I have forgiven him for all these things and thought we could have a normal marriage if I kept trying to make things work.
But the more time that passes, the worse he treats me. He talks down to me and has taught our son to do the same.
I’m at my wits’ end. I’ve been going to counseling for quite some time, and my counselor tells me Jerry is a classic cheater.
I’ve always ignored the rumors, but I guess I’m the laughingstock of our community. Jerry refuses to go to counseling, saying I am the problem.
He tells people I’m no wife to him and never was, even though I cook, clean, do his laundry and whatever else he wants, on top of being the breadwinner. What does he want from me? How much am I supposed to take? — Contemplating Divorce in the Midwest
Dear Midwest: Jerry wants you to take whatever he throws at you, but, honey, you don’t have to keep doing it. After 38 years, he’s not likely to change.
It will be difficult to extricate yourself from this emotionally abusive marriage, but we assume your son is grown and you are financially independent. Discuss the possibilities with your counselor and work on ways to liberate yourself. You deserve better.
Dear Annie: Is it appropriate for people to brush their teeth in a public restroom?
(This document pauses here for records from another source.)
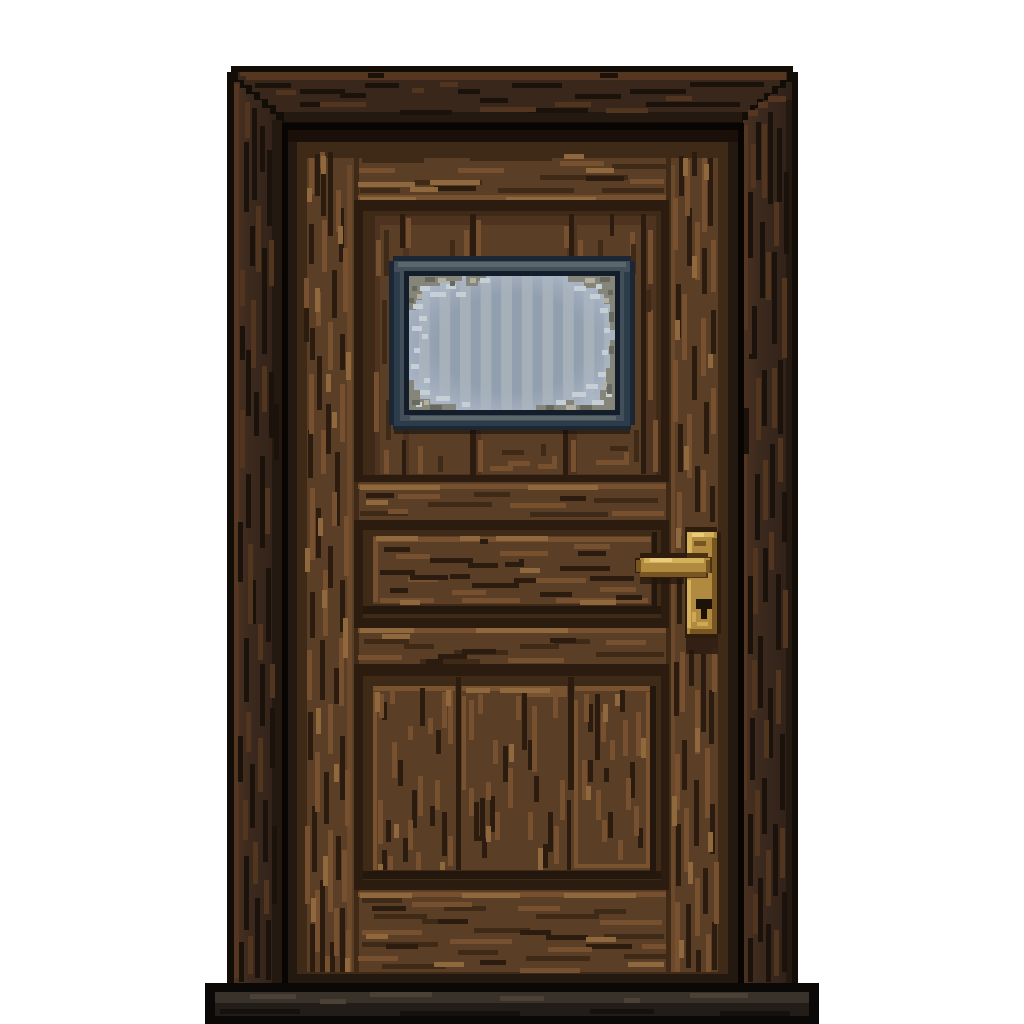
<!DOCTYPE html>
<html lang="en">
<head>
<meta charset="utf-8">
<title>Pixel wooden door</title>
<style>
:root{--ink:#130d08;--frame:#39271c;--frame-dark:#241911;--frame-lit:#553621;--wood:#5b3e26;--wood-deep:#4d3320;--groove:#2c1c10;--shade:#3f2917;--lit:#79532f;--pale:#8f683e;--steel:#424f5b;--steel-dark:#1b2735;--brass:#b08a3e;--brass-lit:#d6b15c;--brass-dark:#775622}
html,body{margin:0;width:1024px;height:1024px;overflow:hidden;background:#fff}
svg{display:block;shape-rendering:crispEdges}
.grain{fill:none;stroke-width:5}
.ink{fill:var(--ink)}.frame{fill:var(--frame)}.frame-dark{fill:var(--frame-dark)}.frame-lit{fill:var(--frame-lit)}
.wood{fill:var(--wood)}.wood-deep{fill:var(--wood-deep)}.groove{fill:var(--groove)}.shade{fill:var(--shade)}.lit{fill:var(--lit)}
.g-ink{stroke:#1b120b}.g-dark{stroke:var(--groove)}.g-shade{stroke:var(--shade)}.g-lit{stroke:#76502f}.g-pale{stroke:var(--pale)}.g-frame{stroke:#51351f}
</style>
</head>
<body>
<svg width="1024" height="1024" viewBox="0 0 1024 1024" role="img" aria-label="Old wooden door with a small window and a brass handle">
<defs>
<pattern id="curtain" x="409" width="20.6" height="20" patternUnits="userSpaceOnUse"><rect width="21" height="20" fill="#a5b0b9"/><rect width="10.3" height="20" fill="#929fae"/></pattern>
<radialGradient id="haze" cx=".5" cy=".5" r=".72"><stop offset=".5" stop-color="#aab5c4" stop-opacity="0"/><stop offset=".8" stop-color="#adb8c8" stop-opacity=".9"/><stop offset="1" stop-color="#9ea5a8"/></radialGradient>
<linearGradient id="post" x2="1" y2="0"><stop stop-color="#4a3120"/><stop offset=".3" stop-color="#3d2a1e"/><stop offset="1" stop-color="#2e2018"/></linearGradient>
</defs>

<g id="door-frame">
<path class="ink" d="M231 66H793V72H798V984H227V72H231Z"/>
<path fill="url(#post)" d="M234 82H240V88H246V94H254V100H262V108H270V114H276V120H282V983H234Z"/>
<path fill="url(#post)" d="M792 82H786V88H778V94H770V100H763V108H755V114H748V120H743V983H792Z"/>
<path class="frame" d="M238 72H787V80H780V86H772V93H764V99H757V105H750V112H742V122H284V112H276V105H268V99H260V92H252V85H244V80H238Z"/>
<path class="frame-lit" d="M240 72H786V80H246V76H240ZM234 84H239V978H234ZM743 125H748V330H743ZM743 440H747V800H743ZM776 96H786V102H768V108H758V116H748V110H758V102H768V96Z"/>
<path class="frame-dark" d="M284 112H742V122H284ZM272 120H282V983H272ZM786 100H792V983H786Z"/>
<path class="grain g-ink" d="M255 85h36M300 91h42v4h24M365 85h34M458 91h22M512 85h50M575 96h46M630 91h56M690 84h74M646 104h94M400 112h52M528 110h60M300 104h24M368 75h16M600 75h18M480 100h28"/>
<path class="grain g-frame" d="M276 92h20M320 104h46M412 90h12M480 109h56M555 104h36M606 110h42M666 98h26M440 84h18"/>
<path class="grain g-ink" d="M254 108v92M262 126v46M246 142v70M269 150v76M252 226v40M264 248v106M248 350v66M242 326v34M256 392v44M271 372v66M276 404v56M248 474v54M262 456v92M240 522v60M253 580v44M268 568v74M246 638v64M262 664v62M272 708v60M240 736v46M252 764v64M265 800v62M246 856v74M274 826v78M257 898v80M241 942v40M268 920v60"/>
<path class="grain g-frame" d="M247 102v36M258 206v66M271 240v46M242 270v36M253 300v68M264 366v46M242 410v58M267 488v46M250 544v80M260 624v36M248 712v40M272 664v34M260 738v54M245 800v40M255 842v42M266 880v34M250 936v38"/>
<path class="grain g-ink" d="M758 122v58M770 112v92M779 128v74M786 172v82M750 192v66M762 222v76M774 252v92M754 306v50h-5M764 370v56M780 360v74M746 408v46M772 444v74M757 474v66M784 492v50M765 548v54M750 576v78M778 574v76M760 636v72M770 688v70M752 718v62M782 734v76M764 778v56M750 814v72M775 824v72M760 878v64M784 892v80M768 924v58M750 938v44"/>
<path class="grain g-frame" d="M764 124v74M753 144v44M776 202v44M768 252v48M784 278v80M758 378v62M774 368v60M765 460v60M780 438v44M755 548v66M771 532v38M785 590v58M754 660v50M778 670v54M766 720v38M757 790v66M782 828v50M768 850v56M755 894v40M776 930v46"/>
</g>

<g id="door-leaf">
<path fill="#080503" d="M282 123H744V990H282Z"/>
<path class="frame-dark" d="M288 130H738V984H288Z"/>
<path fill="#1a1009" d="M288 130H738V142H288Z"/>
<path class="shade" d="M297 142H728V974H297Z"/>
<path class="wood" d="M307 152H718V972H307Z"/>
<path class="shade" d="M354 142H359V972H354ZM666 142H671V972H666ZM307 152H718V158H307Z"/>
<path class="lit" d="M347 165H352V972H347ZM671 165H675V972H671Z" opacity=".55"/>
<g id="stile-grain">
<path class="grain g-dark" d="M317 154v42M330 152v84M323 168v48M341 208v54M311 224v40M334 270v48M306 302v40M312 328v32M319 356v54M342 334v36M328 404v50M310 430v48M337 452v74M318 508v50M330 546v42M342 580v52M312 592v46M322 640v60M336 668v36M310 712v48M342 736v64M326 772v52M314 806v66M338 836v44M322 880v92M312 924v48M342 908v64M332 942v30"/>
<path class="grain g-lit" d="M311 158v36M322 152v16M338 190v42M324 220v52M345 248v64M306 278v30M318 292v34M330 322v48M311 374v60M342 384v58M323 430v44M334 492v34M312 488v72M346 516v60M325 570v66M309 650v50M341 638v68M330 704v50M317 752v60M347 770v56M307 826v78M330 830v82M344 850v52M317 890v62M336 908v48M327 956v16M348 930v42"/>
<path class="grain g-pale" d="M323 156v18M309 188v14M340 226v18M317 288v24M328 374v18M348 352v28M334 412v16M320 518v18M307 548v24M345 618v40M324 590v18M318 708v26M336 764v18M325 856v30M313 898v24M347 958v14"/>
<path class="grain g-dark" d="M681 156v40M694 152v24M710 158v68M689 208v58M704 248v46M678 284v54M713 310v44M694 346v54M706 402v52M680 424v48M697 466v46M712 486v36M679 578v46M676 662v54M691 650v36M703 654v78M711 690v54M684 740v50M696 780v66M712 804v50M678 824v62M705 868v46M688 904v64M714 922v48M698 950v22"/>
<path class="grain g-lit" d="M687 160v56M704 158v74M675 198v52M697 222v58M713 240v52M684 294v66M703 318v58M675 360v62M713 388v46M689 414v64M703 470v42M679 492v44M682 652v60M697 690v64M714 648v44M677 754v56M707 748v70M686 808v64M716 862v62M697 878v58M677 902v70M708 934v38"/>
<path class="grain g-pale" d="M685 158v18M706 164v16M694 256v22M677 320v20M710 354v14M686 446v24M678 528v20M697 728v24M674 796v30M710 832v20M690 862v22M681 940v18"/>
</g>

<g id="rail-grain">
<path class="grain g-shade" d="M362 160h62M470 158h82M360 190h40M414 182h68M498 190h76M540 177h88M602 190h62M612 166h54M360 513h48M428 504h64M474 494h36M530 514h78M594 500h64M364 641h42v5h28M420 661h60M454 652h54M520 646h36v-5h34M596 654h68M362 900h40M374 916h50v5h24M444 908h42M474 930h56M536 916h60v-5h30M604 936h60M362 944h76M458 952h40M526 958h64M624 956h42M382 966h64"/>
<path class="grain g-dark" d="M434 188h42M586 178h38M366 495h28M560 498h26M426 661h14v-5h24v-5h32M550 640h26M372 908h34M438 921h30M520 932h28v5h40M586 946h46M386 946h32M480 962h26"/>
<path class="grain g-lit" d="M358 197h308M359 170h36M458 170h46M560 163h44M630 181h34M358 486h308M398 496h42M388 511h20M510 505h56M612 513h52M358 630h308M358 657h44M508 660h56M606 642h40M358 894h308M412 904h60M518 908h42M600 922h62M362 932h60M450 941h62M548 949h44M642 946h24M358 958h40M520 970h60"/>
<path class="grain g-pale" d="M358 184h54v5h26M430 182h50M564 156h20M586 170h28M360 199h56M506 199h90M360 487h80M528 487h70M366 502h22M360 630h54M476 630h92M382 636h28M360 895h52M462 895h58M564 895h72M586 939h30M366 936h22M434 964h30M628 964h36"/>
</g>

<g id="upper-panel">
<path class="groove" d="M354 200H669V482H354Z"/>
<path class="shade" d="M363 211H661V475H363Z"/>
<path class="wood-deep" d="M375 216H656V475H375Z"/>
<path class="wood" d="M380 225H403V474H380ZM409 225H470V474H409ZM481 225H567V474H481ZM577 225H645V474H577Z"/>
<path class="groove" d="M470 214H476V475H470ZM569 214H574V260H569ZM563 428H568V475H563ZM400 214H405V248H400ZM402 440H406V475H402ZM610 214H614V236H610ZM641 214H646V474H641Z"/>
<path class="grain g-lit" d="M378 240v36M386 450v24M408 218v30M420 446v28M466 230v28M478 220v38M490 468h20v-5h20M538 466h16v-10M566 226v22M580 240v16M596 462h30v-10M632 232v28M650 230v54M650 310v90M480 440v32M573 440v32M376 372v60M655 420v52"/>
<path class="grain g-shade" d="M386 230v46M452 240v18M502 452h22M543 444v12M600 240v16M633 244v30M636 430v32M384 300v64M388 400v40M648 290v22M610 448h18M440 456v16"/>
</g>

<g id="middle-panel">
<path class="groove" d="M354 520H669V628H354Z"/>
<path class="shade" d="M363 530H661V618H363Z"/>
<path class="ink" d="M363 606H661V614H363ZM652 532H657V610H652Z" opacity=".6"/>
<path class="wood" d="M373 536H651V604H373Z"/>
<path class="grain g-lit" d="M373 539h278M375 540v62M380 600h54M462 600h58M556 600h92M396 556h34M500 553h48M574 546h36M408 579h30M532 580h54M452 592h34M600 589h36"/>
<path class="grain g-dark" d="M384 549h26M480 541h8M430 560h40v5h28M505 564h16v-5M380 572h32v5h36M450 576h20M390 590h18M472 585h44v-5h20M560 568h50M578 553h28M590 578h44M540 594h32M616 597h26"/>
<path class="grain g-pale" d="M376 538h42M460 538h20M496 538h52M400 602h20M580 602h36M520 570h20"/>
</g>

<g id="lower-panel">
<path class="groove" d="M354 664H669V890H354Z"/>
<path class="shade" d="M363 676H661V880H363Z"/>
<path class="ink" d="M363 871H661V879H363ZM650 686H656V872H650Z" opacity=".6"/>
<path class="wood" d="M373 686H650V870H373Z"/>
<path class="lit" d="M373 686H455V691H373ZM462 686H567V697H523V691H462ZM575 686H650V691H575ZM373 692H377V870H373ZM462 696H466V790H462ZM574 700H578V868H574ZM646 692H650V868H646ZM578 864H646V868H578Z"/>
<path class="groove" d="M456 677H461V870H456ZM568 677H574V790H568ZM567 800H571V870H567Z"/>
<path class="grain g-dark" d="M422 688v38M384 702v18M438 730v24M400 760v26M414 790v38M432 806v20M388 820v22M405 838v24M444 812v44M384 850v20M524 690v60M530 740v30M505 746v36M476 802v36h6v-40M492 796v36M484 838v20M550 812v40M545 844v24M536 776v26M590 704v28M597 694v66M590 760v22M622 690v22M632 762v36M610 812v26M640 828v20M606 768v14"/>
<path class="grain g-lit" d="M381 694v24M392 690v14M444 692v36M450 690v54M430 718v16M410 726v14M394 742v36M420 776v40M380 800v44M437 780v30M410 820v30M390 856v14M450 836v30M418 852v18M471 700v40M480 694v20M518 696v24M495 740v24M510 768v40M534 706v66M555 692v26M471 788v28M488 782v18M497 812v28M530 812v28M556 826v38M562 780v40M586 694v28M603 712v30M612 740v20M625 720v36M638 712v44M584 760v40M598 790v30M604 820v22M628 778v32M620 840v20M636 806v30"/>
<path class="grain g-pale" d="M377 692v20M448 690v16M466 690h24M500 690h50M396 824v14M442 862v8M511 744v18M488 826v16M540 848v22M605 704v18M617 694v12M643 738v20M588 786v14M380 864v6"/>
</g>
</g>

<g id="window">
<path class="ink" d="M394 428H630V434H394Z" opacity=".55"/>
<path fill="var(--steel-dark)" d="M393 256H631V261H635V425H631V430H393V425H389V261H393Z"/>
<path fill="var(--steel)" d="M394 261H630V425H394Z"/>
<path fill="#5c676c" d="M398 262H626V267H398ZM410 416H616V420H410Z"/>
<path fill="#2d3c4b" d="M394 272H400V425H394ZM624 272H630V425H624ZM394 421H630V426H394Z"/>
<path fill="#131e2a" d="M404 271H620V415H404Z"/>
<path fill="url(#curtain)" d="M409 276H615V410H409Z"/>
<path fill="url(#haze)" d="M409 276H615V410H409Z"/>
<path fill="#858579" d="M409 276H462V281H440V286H430V291H422V300H416V310H409ZM466 276H486V281H478V286H466ZM568 276H615V330H610V304H604V294H598V288H584V282H568ZM615 340V410H536V405H560V400H574V405H594V400H600V390H606V368H610V340ZM409 380H414V390H420V399H430V404H456V410H409Z"/>
<path class="grain" stroke="#c6ced6" d="M420 288h10M430 294h16M446 286h10M456 294h10M413 306h10M419 318h8M412 328h10M422 336h6M414 350h6M411 366h8M424 380h6M420 392h10M436 398h14M416 404h6M462 404h8M574 288h12M590 296h10M600 310h8M596 286h6M604 330h6M602 352h6M598 374h8M586 386h12M572 394h14M556 402h10M592 402h12M606 394h6M480 280h10"/>
<path class="grain" stroke="#686a60" d="M412 288h5M425 279h10M450 283h5M409 300h5M600 279h10M608 292h5M611 312v10M609 384v10M580 407h12M546 407h8M412 402h8M430 407h12M611 346v8"/>
<path class="grain" stroke="#b3b0a2" d="M438 280h8M470 280h6M417 296h5M585 280h10M604 300h5M602 384h5M566 407h10M424 402h5"/>
</g>

<g id="handle">
<path fill="#23160c" d="M686 634H718V654H686ZM640 577H684V584H640Z" opacity=".75"/>
<path fill="#2e1d0c" d="M685 527H717V532H721V634H717V638H685V578H640V573H635V558H640V553H685Z"/>
<path fill="var(--brass)" d="M687 532H717V634H687Z"/>
<path fill="var(--brass-lit)" d="M687 532H714V537H692V553H687ZM687 580H691V628H687Z"/>
<path fill="var(--brass-dark)" d="M712 538H717V634H712ZM690 629H717V634H690ZM694 541H706V546H694Z"/>
<path fill="#4a3213" d="M687 553H708V557H712V573H708V578H687Z"/>
<path fill="var(--brass)" d="M640 558H710V573H640Z"/>
<path fill="var(--brass-lit)" d="M644 558H704V563H644Z"/>
<path fill="var(--brass-dark)" d="M640 572H706V577H640ZM636 560H641V572H636ZM706 560H710V573H706Z"/>
<path fill="#e8cb7c" d="M650 558H672V562H650ZM692 533H704V537H692Z"/>
<path fill="#1d1208" d="M696 599H712V609H707V619H701V609H696Z"/>
<path fill="#d0a853" d="M692 612H696V622H692ZM697 622H708V626H697Z"/>
</g>

<g id="threshold">
<path fill="#0b0907" d="M205 983H819V1024H205Z"/>
<path fill="#221d19" d="M215 992H809V1016H215Z"/>
<path fill="#39322b" d="M215 992H809V1003H215Z"/>
<path class="grain" stroke="#4b4137" d="M250 996h46M370 994h62M500 998h44M624 1000h16M690 995h58M320 1001h26"/>
<path class="grain" stroke="#15110e" d="M220 1011h80M400 1013h120M590 1011h64M720 1013h70"/>
</g>
</svg>
</body>
</html>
I was at the bowling alley the other day and noticed a woman brushing her teeth in the sink of the ladies’ room. At first I thought she worked there, but I later noticed she was bowling, just like me.
I would never dream of using a public bathroom to brush. It does not seem very sanitary, and I did not like the idea of her spitting in the sink next to me as I washed my hands.
Are there rules of etiquette that apply to this? —Just Wondering in Indiana
Dear Indiana: Brushing one’s teeth and other forms of personal hygiene are best done in private.
There are times when it is necessary to use a public facility (e.g., just arriving at the airport on the red-eye and heading directly for a business meeting). This, however, doesn’t seem to be one of those cases.
Dear Annie: I read the letter from A Teen In Need and wanted to thank you for recommending RAINN. It is an incredible organization that helped me deal with the fallout of my daughter’s rape.
I am also a member of their speakers bureau, which has given me the opportunity to help others learn how to assist victims of rape.
I would like to address one area you skipped in your response.
Teen stated that she was pregnant and didn’t know how to address being called names and feeling completely unsupported.
I am an executive director of a pregnancy centre. Our centre, as well as others throughout the United States, works with completely nonjudgmental eyes.
Wherever these women are, emotionally and physically, we help them realize they are not alone. An unplanned pregnancy is a very difficult situation to face. Add the deep trauma of a rape onto that and it can understandably seem impossible.
— Someone Who Cares
Dear Someone: Thank you for the compassionate recommendation. We hope she will follow through.
Please e-mail your questions to firstname.lastname@example.org, or write to: Annie’s Mailbox, P.O. Box 118190, Chicago, IL 60611.